### Exercise requirements
Please give the number of lines in the records below that include "motifs", with no other output.

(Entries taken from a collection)
┏━━
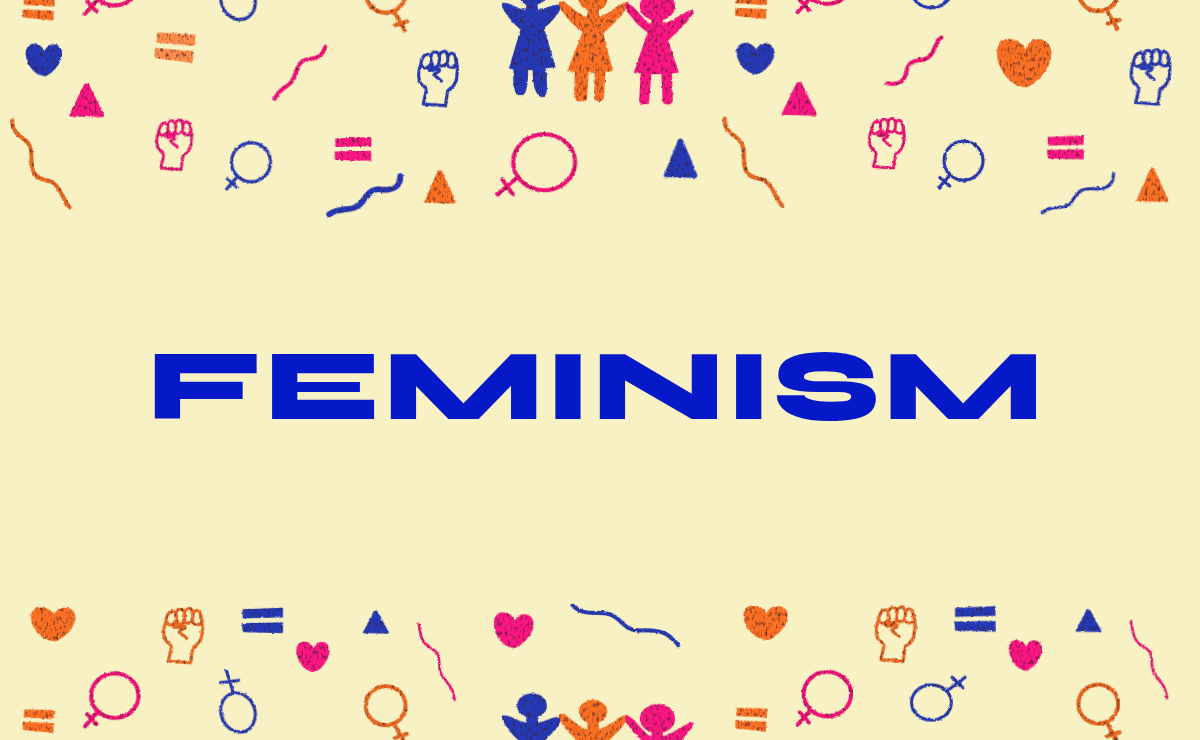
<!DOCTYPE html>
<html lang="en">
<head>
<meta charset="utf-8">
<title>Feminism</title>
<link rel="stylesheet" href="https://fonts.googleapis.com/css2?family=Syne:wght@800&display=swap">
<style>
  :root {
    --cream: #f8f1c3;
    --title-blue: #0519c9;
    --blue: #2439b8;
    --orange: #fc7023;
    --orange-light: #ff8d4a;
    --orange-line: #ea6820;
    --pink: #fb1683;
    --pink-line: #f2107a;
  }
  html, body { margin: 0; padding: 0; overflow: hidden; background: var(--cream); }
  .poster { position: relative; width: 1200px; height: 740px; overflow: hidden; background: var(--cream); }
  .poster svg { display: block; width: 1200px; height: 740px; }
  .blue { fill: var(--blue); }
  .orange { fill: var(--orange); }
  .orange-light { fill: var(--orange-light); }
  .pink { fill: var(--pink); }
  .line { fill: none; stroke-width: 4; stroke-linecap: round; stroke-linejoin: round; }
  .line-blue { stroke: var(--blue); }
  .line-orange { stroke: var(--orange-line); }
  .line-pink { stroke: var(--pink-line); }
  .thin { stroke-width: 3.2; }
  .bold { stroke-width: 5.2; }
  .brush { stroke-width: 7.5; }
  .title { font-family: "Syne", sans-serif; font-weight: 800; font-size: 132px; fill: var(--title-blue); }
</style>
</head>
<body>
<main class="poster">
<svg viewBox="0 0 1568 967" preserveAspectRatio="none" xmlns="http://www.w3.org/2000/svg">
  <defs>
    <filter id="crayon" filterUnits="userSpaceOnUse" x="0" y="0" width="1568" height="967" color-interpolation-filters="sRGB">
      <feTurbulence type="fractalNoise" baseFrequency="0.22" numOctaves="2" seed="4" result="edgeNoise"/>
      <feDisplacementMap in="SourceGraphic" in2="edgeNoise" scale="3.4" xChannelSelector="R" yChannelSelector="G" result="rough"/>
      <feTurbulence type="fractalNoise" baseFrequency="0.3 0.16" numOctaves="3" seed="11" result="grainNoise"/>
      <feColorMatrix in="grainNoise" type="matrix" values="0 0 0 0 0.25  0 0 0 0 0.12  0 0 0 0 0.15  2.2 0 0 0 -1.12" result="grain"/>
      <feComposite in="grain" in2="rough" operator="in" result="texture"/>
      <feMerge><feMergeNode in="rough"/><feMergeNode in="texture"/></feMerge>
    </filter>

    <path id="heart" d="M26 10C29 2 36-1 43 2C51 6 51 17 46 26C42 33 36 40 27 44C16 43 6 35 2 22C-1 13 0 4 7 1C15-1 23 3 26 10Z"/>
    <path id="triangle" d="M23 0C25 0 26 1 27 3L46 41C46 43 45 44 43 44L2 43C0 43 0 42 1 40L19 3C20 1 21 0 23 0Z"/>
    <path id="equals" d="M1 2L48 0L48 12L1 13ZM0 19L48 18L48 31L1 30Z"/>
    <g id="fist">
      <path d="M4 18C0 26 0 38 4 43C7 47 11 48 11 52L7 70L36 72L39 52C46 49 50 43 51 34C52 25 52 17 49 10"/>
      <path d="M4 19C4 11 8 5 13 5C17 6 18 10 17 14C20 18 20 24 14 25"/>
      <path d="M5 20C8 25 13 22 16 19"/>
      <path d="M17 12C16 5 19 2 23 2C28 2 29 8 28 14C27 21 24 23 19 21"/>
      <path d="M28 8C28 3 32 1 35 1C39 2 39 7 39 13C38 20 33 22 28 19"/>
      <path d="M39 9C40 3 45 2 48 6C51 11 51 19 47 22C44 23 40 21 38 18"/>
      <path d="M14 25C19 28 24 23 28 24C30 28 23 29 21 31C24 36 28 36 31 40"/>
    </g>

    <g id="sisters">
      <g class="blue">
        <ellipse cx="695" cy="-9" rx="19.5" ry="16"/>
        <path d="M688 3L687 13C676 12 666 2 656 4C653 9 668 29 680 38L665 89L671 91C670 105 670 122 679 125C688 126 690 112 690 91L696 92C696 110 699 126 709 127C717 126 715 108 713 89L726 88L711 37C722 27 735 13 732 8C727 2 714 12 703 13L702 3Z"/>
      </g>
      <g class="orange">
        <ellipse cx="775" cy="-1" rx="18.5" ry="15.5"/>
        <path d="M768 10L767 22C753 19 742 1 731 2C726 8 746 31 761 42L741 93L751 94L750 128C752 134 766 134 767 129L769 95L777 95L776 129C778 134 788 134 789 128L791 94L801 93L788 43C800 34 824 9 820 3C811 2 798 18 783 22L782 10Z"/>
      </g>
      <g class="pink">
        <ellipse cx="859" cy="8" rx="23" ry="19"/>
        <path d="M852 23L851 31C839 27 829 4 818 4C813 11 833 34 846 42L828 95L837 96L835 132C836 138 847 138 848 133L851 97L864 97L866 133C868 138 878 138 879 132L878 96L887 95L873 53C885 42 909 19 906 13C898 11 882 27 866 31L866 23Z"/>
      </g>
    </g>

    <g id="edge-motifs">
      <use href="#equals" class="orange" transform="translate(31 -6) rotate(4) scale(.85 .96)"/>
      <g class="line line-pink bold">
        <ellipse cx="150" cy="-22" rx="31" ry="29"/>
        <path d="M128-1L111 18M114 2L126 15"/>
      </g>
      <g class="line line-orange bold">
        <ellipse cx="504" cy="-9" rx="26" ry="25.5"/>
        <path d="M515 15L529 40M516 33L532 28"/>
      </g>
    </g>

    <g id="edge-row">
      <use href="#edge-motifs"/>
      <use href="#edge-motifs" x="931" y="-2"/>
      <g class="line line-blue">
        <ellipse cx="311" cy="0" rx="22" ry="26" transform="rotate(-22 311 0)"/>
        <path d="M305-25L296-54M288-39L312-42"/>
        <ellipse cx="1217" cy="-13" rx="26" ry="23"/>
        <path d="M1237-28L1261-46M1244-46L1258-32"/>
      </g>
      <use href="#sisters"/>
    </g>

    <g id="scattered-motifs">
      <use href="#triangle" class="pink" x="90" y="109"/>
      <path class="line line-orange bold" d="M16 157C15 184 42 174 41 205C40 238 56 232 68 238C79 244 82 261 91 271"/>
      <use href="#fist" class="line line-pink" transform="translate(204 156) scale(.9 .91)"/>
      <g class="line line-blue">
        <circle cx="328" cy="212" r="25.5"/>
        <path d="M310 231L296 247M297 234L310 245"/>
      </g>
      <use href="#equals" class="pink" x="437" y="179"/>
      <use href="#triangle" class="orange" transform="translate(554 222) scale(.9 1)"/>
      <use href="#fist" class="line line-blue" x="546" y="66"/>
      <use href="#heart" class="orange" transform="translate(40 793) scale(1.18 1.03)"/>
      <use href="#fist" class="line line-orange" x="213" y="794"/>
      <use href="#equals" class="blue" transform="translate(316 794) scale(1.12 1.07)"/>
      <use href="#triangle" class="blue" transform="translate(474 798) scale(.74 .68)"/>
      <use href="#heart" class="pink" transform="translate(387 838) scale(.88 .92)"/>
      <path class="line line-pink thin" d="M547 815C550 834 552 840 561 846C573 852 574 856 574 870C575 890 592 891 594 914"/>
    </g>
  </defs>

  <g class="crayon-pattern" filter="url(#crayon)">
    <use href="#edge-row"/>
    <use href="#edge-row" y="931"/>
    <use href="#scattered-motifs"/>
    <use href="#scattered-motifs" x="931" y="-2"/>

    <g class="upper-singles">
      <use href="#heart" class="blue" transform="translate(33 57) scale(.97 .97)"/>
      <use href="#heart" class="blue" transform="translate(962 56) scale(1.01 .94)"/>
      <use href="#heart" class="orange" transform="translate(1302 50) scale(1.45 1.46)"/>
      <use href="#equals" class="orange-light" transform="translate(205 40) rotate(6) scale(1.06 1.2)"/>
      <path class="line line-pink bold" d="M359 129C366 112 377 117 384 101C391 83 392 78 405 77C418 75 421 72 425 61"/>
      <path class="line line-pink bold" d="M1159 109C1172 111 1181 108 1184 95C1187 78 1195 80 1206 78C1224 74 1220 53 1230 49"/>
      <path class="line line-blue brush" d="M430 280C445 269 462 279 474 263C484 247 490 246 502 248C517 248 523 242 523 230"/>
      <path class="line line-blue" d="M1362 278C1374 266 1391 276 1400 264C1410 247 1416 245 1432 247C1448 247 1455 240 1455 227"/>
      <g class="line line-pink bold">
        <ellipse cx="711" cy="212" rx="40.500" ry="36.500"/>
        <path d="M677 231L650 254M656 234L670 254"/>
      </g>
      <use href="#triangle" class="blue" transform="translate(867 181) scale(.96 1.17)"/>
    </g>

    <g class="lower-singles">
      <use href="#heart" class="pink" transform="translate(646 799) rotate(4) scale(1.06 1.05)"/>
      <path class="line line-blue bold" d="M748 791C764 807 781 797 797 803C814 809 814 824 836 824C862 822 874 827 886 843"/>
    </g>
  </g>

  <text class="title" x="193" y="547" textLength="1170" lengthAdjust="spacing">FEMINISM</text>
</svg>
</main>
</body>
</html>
┗━━
┏━━
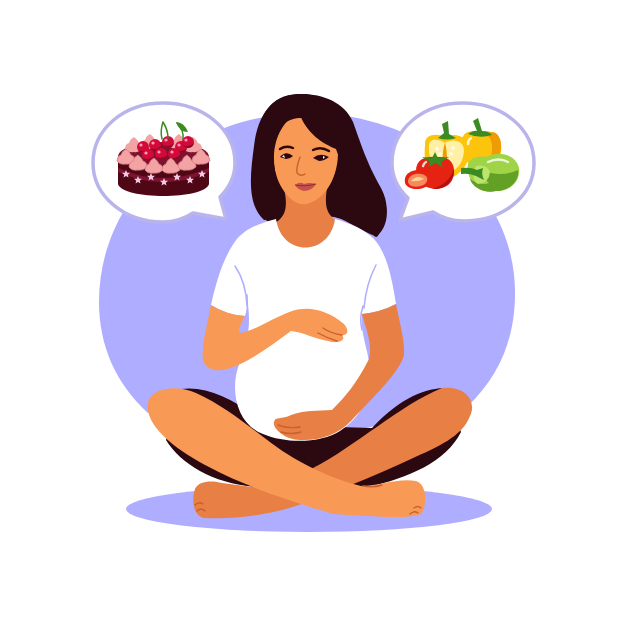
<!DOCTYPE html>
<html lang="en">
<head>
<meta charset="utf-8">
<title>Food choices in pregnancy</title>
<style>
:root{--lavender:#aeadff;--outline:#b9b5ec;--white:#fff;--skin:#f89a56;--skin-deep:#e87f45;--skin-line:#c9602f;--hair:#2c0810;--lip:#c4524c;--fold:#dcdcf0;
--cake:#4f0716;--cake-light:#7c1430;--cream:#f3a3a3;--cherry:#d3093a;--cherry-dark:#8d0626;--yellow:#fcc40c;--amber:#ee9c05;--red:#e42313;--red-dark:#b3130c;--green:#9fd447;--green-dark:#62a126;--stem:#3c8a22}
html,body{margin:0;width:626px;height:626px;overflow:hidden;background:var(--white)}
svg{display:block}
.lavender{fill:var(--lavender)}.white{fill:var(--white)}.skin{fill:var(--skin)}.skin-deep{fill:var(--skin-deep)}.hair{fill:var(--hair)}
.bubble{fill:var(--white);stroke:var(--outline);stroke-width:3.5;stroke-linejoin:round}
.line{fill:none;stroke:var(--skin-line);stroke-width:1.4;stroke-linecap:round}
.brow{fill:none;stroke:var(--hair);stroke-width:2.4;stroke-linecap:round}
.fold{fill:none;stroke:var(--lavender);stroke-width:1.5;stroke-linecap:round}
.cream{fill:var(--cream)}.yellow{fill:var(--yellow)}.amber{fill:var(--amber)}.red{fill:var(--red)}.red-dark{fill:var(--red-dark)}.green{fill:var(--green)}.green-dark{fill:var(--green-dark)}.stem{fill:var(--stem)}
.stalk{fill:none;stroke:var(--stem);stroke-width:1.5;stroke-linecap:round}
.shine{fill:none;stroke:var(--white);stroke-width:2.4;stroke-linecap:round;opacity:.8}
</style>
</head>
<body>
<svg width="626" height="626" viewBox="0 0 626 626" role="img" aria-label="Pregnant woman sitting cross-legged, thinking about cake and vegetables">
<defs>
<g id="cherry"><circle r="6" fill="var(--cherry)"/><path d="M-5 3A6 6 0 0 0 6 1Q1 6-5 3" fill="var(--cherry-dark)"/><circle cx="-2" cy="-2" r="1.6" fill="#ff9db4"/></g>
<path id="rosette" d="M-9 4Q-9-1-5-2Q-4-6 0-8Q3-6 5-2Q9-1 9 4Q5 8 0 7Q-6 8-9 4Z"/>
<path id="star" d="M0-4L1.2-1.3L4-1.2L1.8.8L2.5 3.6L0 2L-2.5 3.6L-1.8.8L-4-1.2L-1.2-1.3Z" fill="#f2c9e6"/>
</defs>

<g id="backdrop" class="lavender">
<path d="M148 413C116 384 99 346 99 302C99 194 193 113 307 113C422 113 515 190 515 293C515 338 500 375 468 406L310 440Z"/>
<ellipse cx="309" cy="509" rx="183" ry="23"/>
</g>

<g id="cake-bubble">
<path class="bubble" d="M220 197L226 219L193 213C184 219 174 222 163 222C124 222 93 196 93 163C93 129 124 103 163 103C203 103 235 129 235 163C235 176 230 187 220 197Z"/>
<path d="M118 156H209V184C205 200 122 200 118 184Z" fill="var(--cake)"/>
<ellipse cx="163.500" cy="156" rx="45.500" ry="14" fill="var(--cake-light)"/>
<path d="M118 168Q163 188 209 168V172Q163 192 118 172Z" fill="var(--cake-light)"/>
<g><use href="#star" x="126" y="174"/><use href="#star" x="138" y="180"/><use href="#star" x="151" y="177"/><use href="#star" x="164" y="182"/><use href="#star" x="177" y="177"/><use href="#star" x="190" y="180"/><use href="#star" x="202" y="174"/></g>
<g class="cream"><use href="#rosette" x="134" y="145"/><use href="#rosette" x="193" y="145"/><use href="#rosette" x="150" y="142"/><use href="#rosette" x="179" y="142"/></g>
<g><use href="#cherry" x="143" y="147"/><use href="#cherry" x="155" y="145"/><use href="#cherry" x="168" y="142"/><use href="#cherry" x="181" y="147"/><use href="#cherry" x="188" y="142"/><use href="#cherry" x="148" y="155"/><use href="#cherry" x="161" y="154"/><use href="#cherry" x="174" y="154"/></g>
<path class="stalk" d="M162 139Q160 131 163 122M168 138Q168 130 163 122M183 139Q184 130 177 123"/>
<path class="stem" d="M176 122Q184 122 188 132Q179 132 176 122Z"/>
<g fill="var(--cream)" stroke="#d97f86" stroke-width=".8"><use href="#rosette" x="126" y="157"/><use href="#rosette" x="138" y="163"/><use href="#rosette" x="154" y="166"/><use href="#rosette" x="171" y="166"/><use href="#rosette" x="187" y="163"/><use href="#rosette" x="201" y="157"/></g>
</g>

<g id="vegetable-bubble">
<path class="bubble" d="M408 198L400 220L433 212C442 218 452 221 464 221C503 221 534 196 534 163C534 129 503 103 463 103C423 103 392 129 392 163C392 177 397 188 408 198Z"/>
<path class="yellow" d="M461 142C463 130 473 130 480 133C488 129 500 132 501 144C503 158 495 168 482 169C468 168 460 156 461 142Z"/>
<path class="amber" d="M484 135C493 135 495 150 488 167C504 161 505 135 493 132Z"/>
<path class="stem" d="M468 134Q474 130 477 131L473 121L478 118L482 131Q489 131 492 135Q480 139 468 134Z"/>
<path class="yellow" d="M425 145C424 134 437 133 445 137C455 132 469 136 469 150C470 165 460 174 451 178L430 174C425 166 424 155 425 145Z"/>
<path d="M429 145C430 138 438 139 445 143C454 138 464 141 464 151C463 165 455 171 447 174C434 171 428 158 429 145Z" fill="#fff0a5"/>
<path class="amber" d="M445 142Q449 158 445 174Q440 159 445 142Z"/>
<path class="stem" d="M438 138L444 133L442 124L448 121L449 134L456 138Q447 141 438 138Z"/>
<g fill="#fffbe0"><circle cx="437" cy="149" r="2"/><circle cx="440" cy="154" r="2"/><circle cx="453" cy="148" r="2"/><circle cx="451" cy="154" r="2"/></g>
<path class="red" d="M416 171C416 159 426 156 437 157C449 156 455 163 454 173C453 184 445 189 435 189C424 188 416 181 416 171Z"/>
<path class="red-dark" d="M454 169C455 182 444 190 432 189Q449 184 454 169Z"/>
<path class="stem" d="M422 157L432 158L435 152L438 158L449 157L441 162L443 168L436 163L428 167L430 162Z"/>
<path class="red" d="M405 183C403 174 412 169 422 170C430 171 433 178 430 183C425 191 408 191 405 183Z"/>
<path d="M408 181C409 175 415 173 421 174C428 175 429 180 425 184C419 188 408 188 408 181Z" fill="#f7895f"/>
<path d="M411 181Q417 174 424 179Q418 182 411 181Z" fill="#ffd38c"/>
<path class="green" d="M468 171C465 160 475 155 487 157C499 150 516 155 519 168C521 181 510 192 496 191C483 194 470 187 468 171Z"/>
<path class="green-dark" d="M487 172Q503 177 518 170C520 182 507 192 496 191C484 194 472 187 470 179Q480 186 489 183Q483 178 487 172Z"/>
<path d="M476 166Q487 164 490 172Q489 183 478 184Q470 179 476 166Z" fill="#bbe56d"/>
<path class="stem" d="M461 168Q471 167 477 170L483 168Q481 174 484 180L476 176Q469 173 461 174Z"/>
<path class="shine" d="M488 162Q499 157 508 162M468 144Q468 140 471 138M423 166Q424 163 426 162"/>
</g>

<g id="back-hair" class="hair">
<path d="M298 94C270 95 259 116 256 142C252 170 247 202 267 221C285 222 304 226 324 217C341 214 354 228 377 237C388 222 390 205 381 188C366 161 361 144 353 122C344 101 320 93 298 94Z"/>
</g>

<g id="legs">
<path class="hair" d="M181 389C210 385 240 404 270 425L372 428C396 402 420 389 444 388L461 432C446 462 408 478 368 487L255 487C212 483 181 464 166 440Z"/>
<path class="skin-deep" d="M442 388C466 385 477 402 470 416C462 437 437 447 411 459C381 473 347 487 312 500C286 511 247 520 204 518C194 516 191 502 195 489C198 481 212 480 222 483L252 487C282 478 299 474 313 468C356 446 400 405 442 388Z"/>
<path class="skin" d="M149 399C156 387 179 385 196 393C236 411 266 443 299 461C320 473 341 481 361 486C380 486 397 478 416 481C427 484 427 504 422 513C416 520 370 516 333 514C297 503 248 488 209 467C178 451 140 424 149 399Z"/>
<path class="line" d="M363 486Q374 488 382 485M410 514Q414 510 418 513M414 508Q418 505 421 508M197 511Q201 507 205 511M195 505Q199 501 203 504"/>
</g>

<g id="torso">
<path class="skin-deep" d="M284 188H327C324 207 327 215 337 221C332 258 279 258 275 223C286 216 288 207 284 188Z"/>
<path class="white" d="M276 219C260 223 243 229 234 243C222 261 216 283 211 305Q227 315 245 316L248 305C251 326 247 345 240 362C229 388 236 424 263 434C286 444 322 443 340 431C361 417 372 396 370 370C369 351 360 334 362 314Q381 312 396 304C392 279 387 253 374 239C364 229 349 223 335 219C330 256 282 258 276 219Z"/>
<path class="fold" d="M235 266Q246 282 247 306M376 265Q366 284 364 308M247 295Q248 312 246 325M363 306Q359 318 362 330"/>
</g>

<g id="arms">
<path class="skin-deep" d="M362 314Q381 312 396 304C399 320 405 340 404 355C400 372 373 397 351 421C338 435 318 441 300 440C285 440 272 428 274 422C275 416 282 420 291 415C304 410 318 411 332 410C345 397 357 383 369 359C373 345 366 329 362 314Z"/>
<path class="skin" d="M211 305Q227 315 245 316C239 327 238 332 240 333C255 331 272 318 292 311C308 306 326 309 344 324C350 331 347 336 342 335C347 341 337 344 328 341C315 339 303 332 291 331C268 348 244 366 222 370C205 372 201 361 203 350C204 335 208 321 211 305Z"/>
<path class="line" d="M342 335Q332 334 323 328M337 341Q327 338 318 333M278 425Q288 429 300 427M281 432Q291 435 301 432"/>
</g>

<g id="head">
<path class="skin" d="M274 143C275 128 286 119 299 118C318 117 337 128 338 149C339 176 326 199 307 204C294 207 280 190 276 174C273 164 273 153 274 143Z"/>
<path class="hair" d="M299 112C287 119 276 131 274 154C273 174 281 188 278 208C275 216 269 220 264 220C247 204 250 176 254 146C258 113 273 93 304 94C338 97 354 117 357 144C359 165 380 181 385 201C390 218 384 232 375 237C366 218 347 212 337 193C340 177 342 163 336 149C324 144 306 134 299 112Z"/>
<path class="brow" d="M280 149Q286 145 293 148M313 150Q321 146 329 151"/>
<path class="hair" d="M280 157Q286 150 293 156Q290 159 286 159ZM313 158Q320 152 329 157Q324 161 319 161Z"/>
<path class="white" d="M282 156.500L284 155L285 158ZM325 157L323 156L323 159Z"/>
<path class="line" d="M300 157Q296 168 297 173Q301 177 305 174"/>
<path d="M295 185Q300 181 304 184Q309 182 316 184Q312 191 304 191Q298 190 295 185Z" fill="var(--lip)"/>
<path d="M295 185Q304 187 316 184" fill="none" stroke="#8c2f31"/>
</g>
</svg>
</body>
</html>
┗━━
### Final answer
6